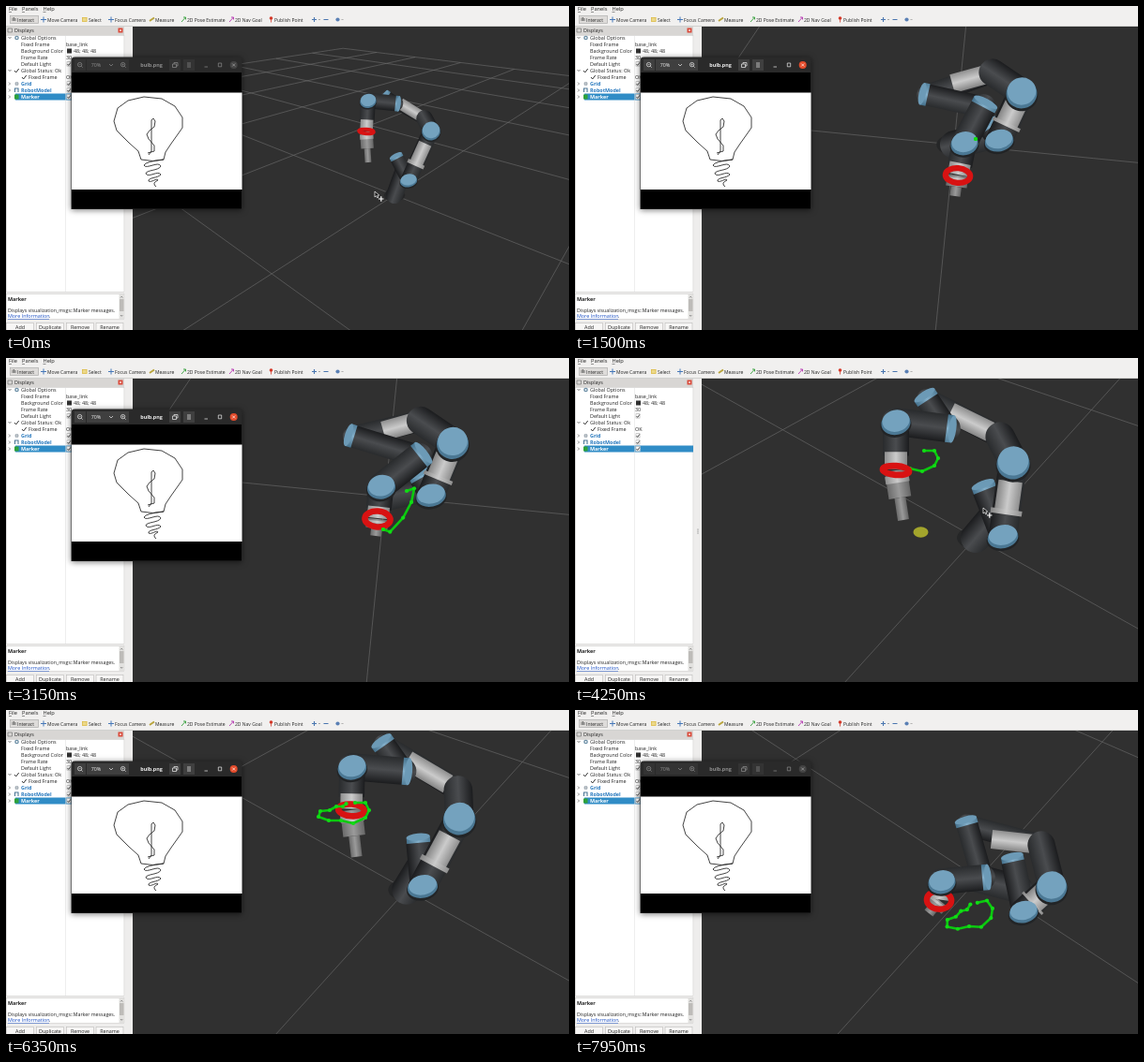
These frames come from a looping animation (600x346 px, 8000 ms). An HTML page with a canvas:

```html
<!DOCTYPE html>
<html lang="en">
<head>
<meta charset="utf-8">
<title>Robot arm drawing</title>
<style>
html, body { margin: 0; width: 100%; height: 100%; overflow: hidden; background: #303030; }
canvas { display: block; width: 600px; height: 346px; }
</style>
</head>
<body>
<canvas id="stage" width="600" height="346"></canvas>
<script>
const g = document.getElementById('stage').getContext('2d');
const LOOP = 8000, FOCAL = 391, CENTER = [367, 184];

const mix = (a, b, k) => a + (b - a) * k;
const mixList = (a, b, k) => a.map((v, i) => mix(v, b[i], k));
const smooth = k => k * k * (3 - 2 * k);

// keys: [time, value list]; eased between neighbours, held at the end
function sample(keys, t) {
  const n = keys.findIndex(key => key[0] > t);
  if (n < 0) return keys[keys.length - 1][1];
  const [t0, a] = keys[n - 1], [t1, b] = keys[n];
  return mixList(a, b, smooth((t - t0) / (t1 - t0)));
}

// ---------- basic drawing ----------
function box(x, y, w, h, fill, stroke) {
  if (fill) { g.fillStyle = fill; g.fillRect(x, y, w, h); }
  if (stroke) { g.strokeStyle = stroke; g.lineWidth = .6; g.strokeRect(x + .5, y + .5, w - 1, h - 1); }
}
function dot(x, y, r, fill) {
  g.fillStyle = fill; g.beginPath(); g.arc(x, y, r, 0, 7); g.fill();
}
function poly(points, color, width = .7) {
  g.strokeStyle = color; g.lineWidth = width;
  g.beginPath(); points.forEach(p => g.lineTo(p[0], p[1])); g.stroke();
}
function path(d, color, width = .7) {
  g.strokeStyle = color; g.lineWidth = width; g.stroke(new Path2D(d));
}
function text(s, x, y, { size = 5.4, color = '#222', bold = false, align = 'left' } = {}) {
  g.font = `${bold ? 'bold ' : ''}${size}px "Open Sans", sans-serif`;
  g.textAlign = align; g.fillStyle = color; g.fillText(s, x, y);
}

// ---------- cameras: pitch, yaw, distance, base x, y, then trail transform ----------
const FAR = [.47, .72, 2.4, 414, 202, 402, 183, .73, -.74, -.25, 1.96];
const TOP = [.95, .13, 1.35, 404, 148, 402, 183, .73, -.74, -.25, 1.96];
const SIDE = [.85, .67, 1.2, 427, 192, 357, 118, 1, 0, 0, 1];
const TILT = [1, .7, 1.3, 430, 180, 420, 231, .93, .27, -.21, 1.16];
const cameraKeys = [[0, FAR], [1450, TOP], [3450, TOP], [4250, SIDE], [7200, SIDE], [7650, TILT]];

function drawGrid([pitch, yaw, dist, ox, oy]) {
  const sp = Math.sin(pitch), cp = Math.cos(pitch), sy = Math.sin(yaw), cy = Math.cos(yaw);
  const x0 = (ox - CENTER[0]) / FOCAL * dist, y0 = (CENTER[1] - oy) / FOCAL * dist;
  const project = (x, y) => {
    const right = x * cy + y * sy, ahead = y * cy - x * sy, z = dist + ahead * cp;
    return z < .12 ? null : [CENTER[0] + FOCAL * (x0 + right) / z, CENTER[1] - FOCAL * (y0 + ahead * sp) / z];
  };
  for (let i = -5; i <= 5; i++) {
    const along = [], across = [];
    for (let j = -5; j <= 5; j += .25) { along.push(project(i, j)); across.push(project(j, i)); }
    poly(along.filter(Boolean), '#747474', .55);
    poly(across.filter(Boolean), '#747474', .55);
  }
}

// ---------- arm ----------
// unit, then: base disc, shoulder cap, elbow disc, elbow back, forearm end,
// wrist cap, second wrist cap, tool top, ring, gripper tip
const REST = [9, 429, 186, 417, 163, 453, 133, 446, 120, 420, 104, 406, 98, 415, 104, 386, 101, 384, 134, 386, 167];
const START = [15, 452, 143, 443, 130, 476, 92, 445, 71, 402, 83, 376, 95, 435, 108, 415, 146, 408, 181, 405, 203];
const ARC = [15.5, 453, 146, 443, 128, 476, 90, 442, 67, 402, 78, 371, 84, 440, 105, 400, 137, 396, 172, 394, 190];
const BOTTOM = [16, 456, 190, 437, 141, 467, 111, 453, 84, 400, 58, 376, 45, 396, 75, 342, 68, 342, 120, 350, 173];
const LEFT = [16, 457, 190, 443, 143, 501, 112, 484, 84, 437, 59, 409, 44, 438, 74, 383, 65, 381, 121, 384, 173];
const CLOSED = [15.5, 433, 186, 437, 141, 468, 118, 480, 87, 420, 49, 399, 33, 410, 58, 357, 57, 357, 95, 365, 143];
const STEM = [15, 478, 215, 467, 162, 508, 188, 497, 144, 444, 138, 418, 123, 434, 179, 391, 183, 388, 203, 377, 217];
const poseKeys = [[0, REST], [1500, START], [3150, ARC], [3450, ARC], [4250, BOTTOM],
  [5400, LEFT], [7200, CLOSED], [7650, STEM]];

const DARK = ['#1b1c1e', '#4a4c4f', '#292b2d'], LIGHT = ['#858585', '#cbcbcb', '#8f8f8f'];
const BLUE = ['#45718c', '#83afca', '#537f99'], GRAY = ['#666', '#9a9a9a', '#6b6b6b'];
const between = (a, b, k) => mixList(a, b, k);

function tube(a, b, w, colors, cap = 'butt') {
  const dx = b[0] - a[0], dy = b[1] - a[1], len = Math.hypot(dx, dy) || 1;
  const nx = -dy / len * w / 2, ny = dx / len * w / 2;
  const shade = g.createLinearGradient(a[0] - nx, a[1] - ny, a[0] + nx, a[1] + ny);
  colors.forEach((c, i) => shade.addColorStop(i / 2, c));
  g.lineCap = cap;
  poly([a, b], shade, w);
  g.lineCap = 'butt';
}
function endCap(from, to, unit, w) {
  const a = Math.atan2(to[1] - from[1], to[0] - from[0]);
  const out = [to[0] + Math.cos(a) * unit * .4, to[1] + Math.sin(a) * unit * .4];
  tube(to, out, w, BLUE);
  g.fillStyle = '#6c9ab6';
  g.beginPath(); g.ellipse(out[0], out[1], unit * .25, w / 2, a, 0, 7); g.fill();
}
function disc(p, r, squash = .8) {
  const oval = (dy, scale, fill) => {
    g.fillStyle = fill;
    g.beginPath(); g.ellipse(p[0], p[1] + dy, r * scale, r * squash * scale, -.2, 0, 7); g.fill();
  };
  oval(r * .22, 1.06, '#222426');
  oval(r * .1, 1, '#4b7894');
  oval(-r * .06, .93, '#74a2be');
}

function drawBody(p, u, ground) {
  const [base, shoulder, elbow, back, foreEnd, wrist] = p;
  g.fillStyle = '#252627';
  g.beginPath(); g.ellipse(ground[0], ground[1], u * 1.25, u * .75, 0, 0, 7); g.fill();
  tube(ground, between(base, shoulder, .45), u * 2, DARK, 'round');
  tube(base, shoulder, u * 1.7, DARK);
  endCap(base, shoulder, u, u * 1.6);
  tube(base, elbow, u * 1.9, DARK, 'round');
  tube(between(base, elbow, .34), between(base, elbow, .74), u * 1.6, LIGHT);
  tube(between(base, elbow, .29), between(base, elbow, .36), u * 2.1, LIGHT);
  disc(base, u * 1.03, .7);
  tube(back, wrist, u * 1.5, DARK, 'round');
  tube(between(back, foreEnd, .2), foreEnd, u * 1.35, LIGHT);
  tube(back, elbow, u * 1.95, DARK, 'round');
  disc(elbow, u * 1.1, .95);
}
function drawWrist(p, u) {
  const [wrist, side, top, ring, tip] = p.slice(5);
  tube(wrist, side, u * 1.55, DARK, 'round');
  endCap(side, wrist, u, u * 1.6);
  tube(side, top, u * 1.85, DARK, 'round');
  endCap(top, side, u, u * 1.85);

  const palm = between(ring, tip, .55);
  tube(ring, palm, u * 1.5, GRAY);
  tube(palm, tip, u * .75, GRAY);
  tube(between(ring, tip, .1), between(ring, tip, .25), u * 1.6, LIGHT);
  tube(top, between(top, ring, .7), u * 1.75, DARK);
  tube(between(top, ring, .62), between(top, ring, .97), u * 1.5, LIGHT);

  const len = Math.hypot(ring[0] - top[0], ring[1] - top[1]) / (3.6 * u);
  const open = Math.max(.25, .7 * Math.sqrt(Math.max(0, 1 - len * len)));
  g.strokeStyle = '#d81212'; g.lineWidth = u * .42;
  g.beginPath(); g.ellipse(ring[0], ring[1], u * .88, u * open, .08, 0, 7); g.stroke();
  disc(top, u * .98, .8);
}

// ---------- drawn trail ----------
const TRAIL = [[372, 99], [383, 99], [387, 107], [383, 115], [370, 121], [357, 118], [344, 118],
  [333, 114], [335, 108], [345, 107], [352, 103], [359, 103], [364, 99]];
const trailKeys = [[0, [0]], [1500, [0]], [3150, [5]], [4250, [5.3]], [5400, [11.4]], [7200, [12]]];

function drawTrail(camera, t) {
  const [tx, ty, a, b, c, d] = camera.slice(5), [count] = sample(trailKeys, t);
  if (!count) return;
  const whole = Math.floor(count), points = TRAIL.slice(0, whole + 1);
  if (count > whole) points.push(between(TRAIL[whole], TRAIL[whole + 1], count - whole));
  const seen = points.map(([x, y]) => [tx + a * (x - 357) + b * (y - 118), ty + c * (x - 357) + d * (y - 118)]);
  g.lineCap = g.lineJoin = 'round';
  poly(seen, '#0bc90f', 2.6);
  g.lineCap = 'butt';
  seen.forEach(p => dot(p[0], p[1], 2.1, '#11dc15'));
}

function drawScene(t) {
  const camera = sample(cameraKeys, t), [unit, ...flat] = sample(poseKeys, t);
  const joints = Array.from({ length: 10 }, (_, i) => flat.slice(2 * i, 2 * i + 2));
  const trailInFront = t < 3500 || t > 6000;
  g.save();
  g.beginPath(); g.rect(135, 22, 465, 324); g.clip();
  box(135, 22, 465, 324, '#303030');
  drawGrid(camera);
  const orbiting = (t > 50 && t < 1400) || (t > 3500 && t < 4300) || (t > 7250 && t < 7600);
  if (orbiting) {
    g.fillStyle = '#a3a52c';
    g.beginPath(); g.ellipse(368.5, 186, 8, 5.8, 0, 0, 7); g.fill();
  }
  drawBody(joints, unit, [camera[3], camera[4]]);
  if (!trailInFront) drawTrail(camera, t);
  drawWrist(joints, unit);
  if (trailInFront) drawTrail(camera, t);
  g.restore();
}

// ---------- interface ----------
const TOOLS = [['Interact', 12, '#777'], ['Move Camera', 44, '#4778b8'], ['Select', 88, '#d9b640'],
  ['Focus Camera', 116, '#4778b8'], ['Measure', 159, '#b9a43c'], ['2D Pose Estimate', 193, '#35a03a'],
  ['2D Nav Goal', 244, '#b535b0'], ['Publish Point', 286, '#d43a2a']];
const ROWS = [['Global Options'], ['Fixed Frame', 'base_link'], ['Background Color', '48; 48; 48'],
  ['Frame Rate', '30'], ['Default Light', true], ['Global Status: Ok'], ['Fixed Frame', 'OK'],
  ['Grid', true], ['RobotModel', true], ['Marker', true]];

function drawTool([label, x, color], i) {
  if (i === 0) { box(4, 10, 31, 9, '#dedcda', '#aaa'); path('M7 16V12.5M8.5 16V12M10 16V13', '#555', .8); }
  else if (i === 2) box(x - 7, 12, 5.5, 5, '#ecd98a', color);
  else if (i === 1 || i === 3) path(`M${x - 7} 14.5H${x - 1}M${x - 4} 11.5V17.5`, color, 1);
  else if (i === 4) path(`M${x - 6} 16L${x - 1} 12.5`, color, 2);
  else if (i === 7) { dot(x - 3.5, 13, 1.8, color); path(`M${x - 3.5} 14V17.5`, color, .8); }
  else path(`M${x - 6} 17L${x - 1.5} 12M${x - 4} 12H${x - 1.5}V14.5`, color, .9);
  text(label, x, 16.7, { size: 5 });
}

function drawCheck(y) {
  box(64.5, y - 2.8, 5, 5.4, '#fff', '#aaa');
  path(`M65.5 ${y}l1.2 1.4 2.2-3`, '#222', .8);
}

function drawRow([label, value], i) {
  const y = 34 + 7 * i, display = i > 6, chosen = i === 9;
  if (chosen) box(10, y - 3.5, 116, 7, '#308cc6');
  if ([0, 5].includes(i)) path(`M2.5 ${y - 1}l1.5 1.6 1.5-1.6`, '#444');
  if (display) path(`M3 ${y - 1.5}l1.5 1.5-1.5 1.5`, '#555');
  if (i === 0) { dot(11.5, y, 2.3, '#6f91a8'); dot(11.5, y, .9, '#fff'); }
  if (i === 5) path(`M9 ${y}l1.7 2 3-4`, '#222', .9);
  if (i === 6) path(`M17 ${y}l1.7 2 3-4`, '#222', .9);
  if (i === 7) { dot(11.5, y, 2, '#8d9aa5'); path(`M9 ${y}H14M11.5 ${y - 2.5}V${y + 2.5}`, '#e8e8e8', .5); }
  if (i === 8) path(`M9.5 ${y + 2}V${y - 2}H13V${y + 2}`, '#4d7796', 1.1);
  if (chosen) box(9, y - 2.5, 4.5, 5, '#2fa23b');
  const color = chosen ? '#fff' : display ? '#2577bd' : '#222';
  text(label, i === 6 ? 24 : 16, y + 2, { color: color, bold: display });
  if (value === true) drawCheck(y);
  else if (i === 2) { box(65, y - 2.5, 5, 5, '#303030'); text(value, 72, y + 2); }
  else if (value) text(value, 64, y + 2);
}

function drawPanels() {
  box(0, 0, 600, 22, '#f1f0ef');
  box(0, 22, 135, 324, '#eeedec');
  [['File', 3], ['Panels', 17], ['Help', 39.5]].forEach(([label, x]) => {
    text(label, x, 5.4, { size: 5.7 });
    box(x, 6.4, 3, .5, '#333');
  });
  TOOLS.forEach(drawTool);
  path('M326 14.5H331M328.5 12V17M338.5 14.5H343.5', '#4a76b0', 1.1);
  path('M333 14l1 1 1-1M357.5 14l1 1 1-1', '#777', .6);
  dot(353.5, 14.5, 2.1, '#5b80b5');
  box(0, 21.3, 600, .7, '#c5c4c2');

  box(0, 22, 126, 9, '#d8d6d4');
  path('M2 24H6.5V28H2Z', '#777');
  text('Displays', 9, 28.3);
  box(119.5, 23.5, 5, 5, '#d94a3a');
  path('M121 25l2 2m0-2l-2 2', '#fff', .6);
  box(0, 31, 126.5, 275, '#fff', '#c6c5c3');
  ROWS.forEach(drawRow);
  box(63, 31, .5, 275, '#ddd');
  for (let y = 183; y < 188; y += 2) dot(131, y, .6, '#666');

  box(0, 307, 126.5, 28, '#fff', '#c6c5c3');
  text('Marker', 2, 315, { bold: true });
  text('Displays visualization_msgs::Marker messages.', 2, 327, { size: 5.25 });
  text('More Information', 2, 333.3, { color: '#1a4fc4' });
  text('.', 46, 333.3);
  box(2, 334, 44, .5, '#1a4fc4');
  box(120.5, 308, 5.5, 26, '#e2e1df');
  box(121, 313, 4.5, 13, '#bdbbb8');
  path('M122 311.5l1.2-1.3 1.2 1.3M122 330l1.2 1.3 1.2-1.3', '#555', .6);
  [['Add', 15], ['Duplicate', 47], ['Remove', 79], ['Rename', 110.5]].forEach(([label, x]) => {
    box(x - 15, 338, 30, 11, '#f7f6f5', '#b9b8b6');
    text(label, x, 345, { align: 'center' });
  });
}

const BULB = 'M151 157L158 155 158 149 152 142 150 137 153 133 158 129 159 123 157 120 155 122 155 155 152 159' +
  'M144 164L141 155 131 146 118 133 115 123 119 109 130 101 147 97 166 99 180 107 188 119 188 130 176 147 170 156 168 164' +
  'Q157 167 144 164M168 164Q149 166 147 170C149 175 163 165 165 171C163 176 149 175 149 179' +
  'C152 184 162 175 165 180C162 184 151 183 152 187C155 189 161 183 162 186Q155 189 160 193';

function drawViewer(focused) {
  const ink = focused ? '#eee' : '#8d8d8d', chip = focused ? '#3f3f3f' : '#333';
  g.save();
  g.shadowColor = 'rgba(0,0,0,.55)'; g.shadowBlur = 6; g.shadowOffsetY = 1;
  g.fillStyle = '#2a2a2a';
  g.beginPath(); g.roundRect(69.5, 54.5, 182, 162.5, [4, 4, 0, 0]); g.fill();
  g.restore();
  box(70, 71, 181, 145.5, '#000');
  box(70, 92.5, 181.5, 103.5, '#fff');
  [[73, 12], [86, 33], [119, 12], [174, 12], [189, 12]].forEach(([x, w]) => box(x, 57, w, 12, chip));
  [79, 125].forEach((x, plus) => {
    g.strokeStyle = ink; g.lineWidth = .7;
    g.beginPath(); g.arc(x - .4, 62.6, 2.2, 0, 7); g.stroke();
    path(`M${x + 1.2} 64.2l1.6 1.6M${x - 1.4} 62.6h2` + (plus ? `M${x - .4} 61.6v2` : ''), ink, .6);
  });
  text('70%', 96, 65, { color: ink, align: 'center' });
  path('M110 62l2 2 2-2M177.5 62h4v3.5h-4ZM179 62v-1.5h4v3.5h-1.5', ink);
  path('M193 61h4M193 63h4M193 65h4M211.5 65h3.5M226.3 61h3.4v3.8h-3.4Z', ink);
  text('bulb.png', 155, 65, { color: ink, bold: true, align: 'center' });
  dot(242.7, 63, 4, focused ? '#e34b2b' : '#444');
  path('M241.2 61.5l3 3m0-3l-3 3', focused ? '#fff' : '#aaa', .7);
  path(BULB, '#222', .85);
}

function drawCursor(t) {
  const spot = t < 1300 ? sample([[0, [393, 198]], [1300, [360, 235]]], t)
    : t > 3500 && t < 4450 ? sample([[3500, [385, 140]], [4250, [435, 160]]], t)
    : t > 6900 && t < 7600 ? sample([[6900, [376, 160]], [7200, [383, 170]], [7600, [398, 182]]], t) : null;
  if (!spot) return;
  g.save();
  g.translate(spot[0], spot[1]);
  const arrow = new Path2D('M0 0L0 6 1.6 4.8 2.8 7 3.8 6.4 2.8 4.3 4.7 4Z');
  g.fillStyle = '#111'; g.fill(arrow);
  g.strokeStyle = '#fff'; g.lineWidth = .7; g.stroke(arrow);
  path('M4 8H9.5M6.8 5.3V10.7', '#fff', 1.2);
  g.restore();
}

function frame(now) {
  const t = now % LOOP;
  drawScene(t);
  drawPanels();
  if (t < 3700 || t > 4700) drawViewer(t > 1400 && t < 7500);
  drawCursor(t);
  requestAnimationFrame(frame);
}
requestAnimationFrame(frame);
</script>
</body>
</html>
```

# Action item
Go through the material above, and wherever a line holds the word "between", copy it.

# Written response
// keys: [time, value list]; eased between neighbours, held at the end
const between = (a, b, k) => mixList(a, b, k);
  tube(ground, between(base, shoulder, .45), u * 2, DARK, 'round');
  tube(between(base, elbow, .34), between(base, elbow, .74), u * 1.6, LIGHT);
  tube(between(base, elbow, .29), between(base, elbow, .36), u * 2.1, LIGHT);
  tube(between(back, foreEnd, .2), foreEnd, u * 1.35, LIGHT);
  const palm = between(ring, tip, .55);
  tube(between(ring, tip, .1), between(ring, tip, .25), u * 1.6, LIGHT);
  tube(top, between(top, ring, .7), u * 1.75, DARK);
  tube(between(top, ring, .62), between(top, ring, .97), u * 1.5, LIGHT);
  if (count > whole) points.push(between(TRAIL[whole], TRAIL[whole + 1], count - whole));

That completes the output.